Neukölln has a history almost as long as Berlin itself, mentioned for the first time in 1360.  It has long been a place with a significant immigrant population, and today is no different, with around 40% of the population made up of people with an immigrant background.
Neukölln, in the last few years has become a popular locality of students and artists, drawn to the cheaper rents than neighbouring Kreuzberg.  As a result, a number of fantastic bars, cafes, and art spaces have sprung up and sit cheek by jowl with Turkish supermarkets and Russian delis.
Although home to a large proportion of expats, you wont find all that many tourists in Neukölln compared to the districts of Charlottenburg, Prenzlauer Berg and Kreuzberg.  That is not to say that it is not worth a visit or that you shouldn't stay there....quite the opposite.  In fact, if you are looking to EXPERIENCE Berlin rather than just tick off the famous attractions, then we would definitely recommend staying here.

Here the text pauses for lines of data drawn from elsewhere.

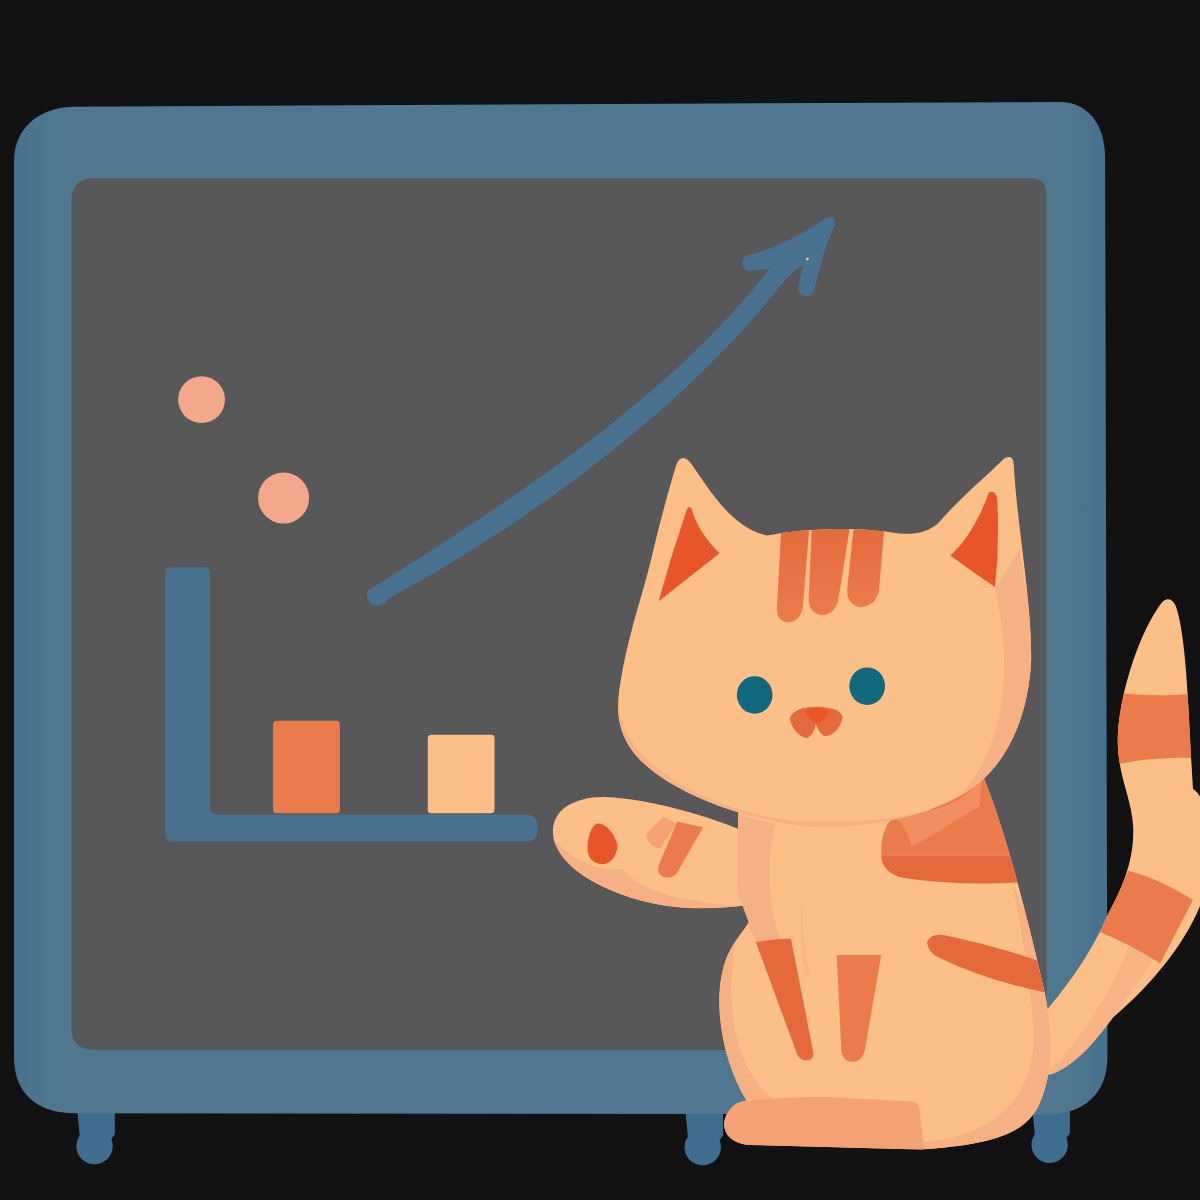
<!DOCTYPE html>
<html lang="en">
<head>
<meta charset="utf-8">
<title>Cat presenting a growth chart</title>
<style>
  :root {
    --backdrop: #121212;
    --board: #585858;
    --frame: #4f7890;
    --frame-deep: #46718f;
    --foot: #3f6d90;
    --chart: #48728f;
    --fur: #fcbf88;
    --fur-shade: #f5b083;
    --fur-deep: #f4a274;
    --stripe: #ec7b4b;
    --stripe-deep: #e46a3c;
    --accent: #e85529;
    --eye: #12687d;
    --dot: #f3a88c;
  }
  html, body { margin: 0; background: var(--backdrop); }
  body { width: 1200px; height: 1200px; overflow: hidden; }
  .scene { display: block; width: 1200px; height: 1200px; }
  .board { fill: var(--board); }
  .foot { fill: var(--foot); }
  .chart { fill: var(--chart); }
  .dot { fill: var(--dot); }
  .fur { fill: var(--fur); }
  .fur-shade { fill: var(--fur-shade); }
  .fur-deep { fill: var(--fur-deep); }
  .stripe { fill: var(--stripe); }
  .stripe-deep { fill: var(--stripe-deep); }
  .accent { fill: var(--accent); }
  .eye { fill: var(--eye); }
  .stop-frame { stop-color: var(--frame); }
  .stop-frame-deep { stop-color: var(--frame-deep); }
  .stop-stripe { stop-color: var(--stripe); }
  .stop-stripe-deep { stop-color: var(--stripe-deep); }
</style>
</head>
<body>
<svg class="scene" viewBox="0 0 1024 1024" role="img" aria-label="An orange striped cat sits in front of a board and points at a bar chart with a rising arrow">
  <defs>
    <linearGradient id="frame-tone" x1="0" y1="0" x2="1" y2="0">
      <stop class="stop-frame-deep" offset="0"/>
      <stop class="stop-frame" offset=".04"/>
      <stop class="stop-frame" offset=".96"/>
      <stop class="stop-frame-deep" offset="1"/>
    </linearGradient>
    <linearGradient id="stripe-tone" x1="0" y1="0" x2="0" y2="1">
      <stop class="stop-stripe-deep" offset="0"/>
      <stop class="stop-stripe" offset="1"/>
    </linearGradient>
    <path id="foot-shape" d="M-16 -10 H16 V10 L13 14 A15.500 15.500 0 1 1 -14 11 Z"/>
    <path id="tail-shape" d="M893 862C914 838 935 806 945 781C956 761 968 736 967 706C966 680 952 660 954 625C957 584 974 538 990 516C995 509 1001 510 1004 519C1013 548 1014 610 1018 673C1025 678 1028 686 1028 700V762C1016 800 985 838 950 868C930 895 914 911 896 917C884 918 882 880 893 862Z"/>
    <path id="body-shape" d="M630 690L838 660C858 708 875 776 891 845C898 878 900 915 886 944C874 968 845 977 785 981L640 977C619 976 613 960 622 948C626 942 631 940 637 939C616 905 606 850 621 815C627 802 634 795 639 787L629 760Z"/>
    <path id="head-shape" d="M577 397C580 389 585 389 590 396C606 419 625 451 655 457C690 450 735 450 765 455C783 457 793 453 801 446C820 424 840 408 856 392C861 388 865 390 865 396C868 450 880 508 880 562C878 610 861 645 838 666C800 699 730 708 688 705C640 700 580 680 549 651C528 631 525 610 529 585C535 545 547 512 555 480C562 450 570 420 577 397Z"/>
    <clipPath id="tail-clip"><use href="#tail-shape"/></clipPath>
    <clipPath id="body-clip"><use href="#body-shape"/></clipPath>
    <clipPath id="head-clip"><use href="#head-shape"/></clipPath>
  </defs>

  <g id="presentation-board">
    <g class="foot">
      <use href="#foot-shape" x="82" y="958"/>
      <use href="#foot-shape" x="601" y="959"/>
      <use href="#foot-shape" x="897" y="957"/>
    </g>
    <path fill="url(#frame-tone)" d="M62 91L902 87C928 86 943 106 943 134L945 902C945 934 924 951 893 951L62 950C30 949 12 932 12 902V138C12 110 32 92 62 91Z"/>
    <path class="board" d="M76 152H882Q893 153 893 166V896H80Q62 895 61 880V168Q63 154 76 152Z"/>
  </g>

  <g id="bar-chart">
    <path class="chart" d="M145 484H175Q179 484 179 489V690Q180 695 185 695H451Q459 697 459 706Q459 717 451 718H147Q141 718 141 712V489Q141 484 145 484Z"/>
    <rect class="stripe" x="233" y="615" width="57" height="79" rx="3"/>
    <rect class="fur" x="365" y="627" width="57" height="67" rx="3"/>
    <circle class="dot" cx="172" cy="341" r="20"/>
    <circle class="dot" cx="242" cy="425" r="21.800"/>
  </g>

  <g id="growth-arrow" class="chart">
    <path d="M317 502C430 431 566 344 654 233L669 240C587 346 452 446 331 511C330 518 316 519 314 511C312 507 313 504 317 502Z"/>
    <path d="M634 227C631 220 637 217 646 216C669 208 688 198 705 186C711 183 714 187 712 193C703 212 701 225 695 247C693 255 683 254 681 247L685 226C678 231 672 236 667 242L653 234L657 229Q646 231 638 231Q635 230 634 227Z"/>
    <circle class="fur" cx="689" cy="221" r="1.200"/>
  </g>

  <g id="cat">
    <g id="tail">
      <use href="#tail-shape" class="fur"/>
      <g clip-path="url(#tail-clip)">
        <path class="fur-shade" d="M885 925L893 915C925 885 950 845 966 800L988 815C960 850 930 905 897 920Z" opacity=".8"/>
        <path class="stripe" d="M950 591Q985 595 1020 592V647Q985 645 950 653Z"/>
        <path class="stripe" d="M963 743Q990 750 1018 768L990 822Q965 806 938 795Z"/>
      </g>
    </g>

    <g id="raised-arm">
      <path class="fur" d="M640 711C605 697 560 682 515 680C490 680 470 691 472 712C475 735 500 752 530 763C565 776 600 777 640 772Z"/>
      <path class="fur-shade" d="M472 715C477 735 500 752 530 763C565 776 600 777 634 773C585 771 545 760 532 742C508 743 488 734 472 715Z"/>
      <path class="accent" d="M509 703C515 701 524 710 527 721C526 734 518 739 511 737C502 735 500 727 502 716Q504 706 509 703Z"/>
      <path class="fur-deep" d="M566 697L552 711Q551 721 563 724L577 703Z"/>
      <path class="stripe" d="M578 701L600 706L577 746Q569 752 563 746Q560 742 563 736Z"/>
    </g>

    <g id="body">
      <use href="#body-shape" class="fur"/>
      <g clip-path="url(#body-clip)">
        <path class="fur-shade" d="M629 695L662 703C653 735 656 775 666 802L645 804L638 788L628 765Z"/>
        <path class="fur-shade" d="M620 815C606 850 616 905 637 940L660 938C630 915 617 865 628 803Z"/>
        <path class="fur-shade" d="M864 754L900 840L902 950Q870 980 785 983V975C850 970 884 935 882 880C880 845 872 795 864 754Z"/>
        <path class="fur-deep" d="M612 940H636C690 933 735 938 779 940Q785 942 785 950L789 985H610Z"/>
        <path class="fur-shade" d="M684 765Q684 800 691 832L687 833Q682 800 684 765Z" opacity=".6"/>
        <path class="stripe" d="M761 698C785 685 815 678 830 655H845L870 730H752Q751 710 761 698Z"/>
        <path class="fur-deep" d="M764 697L800 690Q825 682 838 664L836 688Q800 710 778 723Q775 708 764 697Z" opacity=".5"/>
        <path class="stripe-deep" d="M752 730H870V753Q815 756 770 749Q752 744 752 730Z"/>
        <path class="stripe-deep" d="M791 804Q794 796 806 798Q850 807 892 822V847Q840 836 801 817Q792 813 791 804Z"/>
      </g>
      <path class="stripe-deep" d="M645 804Q660 801 675 801L694 898Q695 905 687 905Q682 904 680 899Z"/>
      <path class="stripe" d="M714 815H752L738 896Q736 906 728 906Q719 906 718 897Z"/>
    </g>

    <g id="head">
      <use href="#head-shape" class="fur"/>
      <g clip-path="url(#head-clip)">
        <path class="fur-shade" d="M849 502L870 470L885 560L870 660L800 695C858 655 866 575 849 502Z"/>
        <path class="fur-shade" d="M528 600C530 655 615 697 688 701C740 703 785 697 812 684L838 667L800 712H560L520 650Z"/>
        <g id="forehead-stripes">
          <path fill="url(#stripe-tone)" d="M667 445H691L685 519Q682 531 672 531Q662 530 663 518Z"/>
          <path fill="url(#stripe-tone)" d="M693 445H726L715 514Q711 525 701 525Q690 523 690 511Z"/>
          <path fill="url(#stripe-tone)" d="M729 445H755L750 505Q746 518 734 518Q722 516 723 502Z"/>
        </g>
      </g>
      <path class="accent" d="M590 434Q596 455 614 472L562 513Q573 473 586 435Q588 431 590 434Z"/>
      <path class="accent" d="M844 420Q850 418 851 427Q853 465 849 501Q830 488 811 474Q831 456 844 420Z"/>
      <ellipse class="eye" cx="644" cy="593" rx="15.200" ry="16"/>
      <ellipse class="eye" cx="740" cy="585.500" rx="15.200" ry="16"/>
      <g id="muzzle">
        <path class="stripe-deep" d="M674 613C676 606 685 603 697 603C709 603 718 606 719 612C717 623 709 629 703 628C699 625 697 620 696 618C695 624 692 629 688 630C681 628 675 621 674 613Z"/>
        <path class="accent" d="M687 606Q697 602 707 606Q706 613 697 617Q688 613 687 606Z"/>
      </g>
    </g>
  </g>
</svg>
</body>
</html>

IMAGE: Andreas Lehner

The area of Neukölln closest to Kreuzberg, often referred to as Kreuz-Kölln is home to a bunch of great cafes, bars, restaurants, shops and galleries.  During summer, one of our favourite things to do is to grab a beer from a Späti and sit along the Landwehrkanal in the sun and watch the boats, swans and hipsters go by.
Neukölln is very conveniently located around 13 minutes on the underground (U-Bahn) from Alexanderplatz in the centre of Berlin meaning that you can easily spend the day touring and sightseeing before returning home to find a cool little bar or restaurant to spend the evening in.
In the past couple of years a few great hostels and hotels have opened up here, including the stunningly designed The Cats Pyjamas.  In addition there are a bunch of holiday apartments available through airbnb.
Although not nearly as chock full of attractions as Mitte or Charlottenburg, Neukölln still has a few sights worth checking out....

IMAGE: Sludge G


A horseshoe-shaped housing estate built from 1925 – 1933, to plans by Bruno Taut and Martin Wagner which since 2008 has been a UNESCO heritage listed site.


The historical heart of Neukölln, here you will find the remnants of the former Bohemian residents along the winding streets and alleyways.  As you wander the streets around Richardplatz you will come across sites like the former village smithy, the 15th century Bethlehem church and the Bohemian museum.

Schloss Britz 

Britz Palace was originally built as the manor house of a country estate located at the village of Britz.  The original Tudor building was converted to Italian Renaissance style towards the end of the 19th century.  Much of the building has been faithfully restored and the large grounds provide a peaceful respite from the hustle and bustle.

IMAGE: Bianca Stephens

Neuköllner Oper 

The Neukölln Opera is a small house which aims to bring opera to the people.  They present an interesting program presented on a much more intimate and accessible scale than the 3 larger opera houses.

Neuköllner Puppentheatermuseum

This Puppet theatre museum is a great place to bring the kids, with tours, performances and exhibitions of puppets from the last 4 centuries.  German language only though.

IMAGE: Wiseguy71

HAEDER IMAGE: Alper Ã‡ugun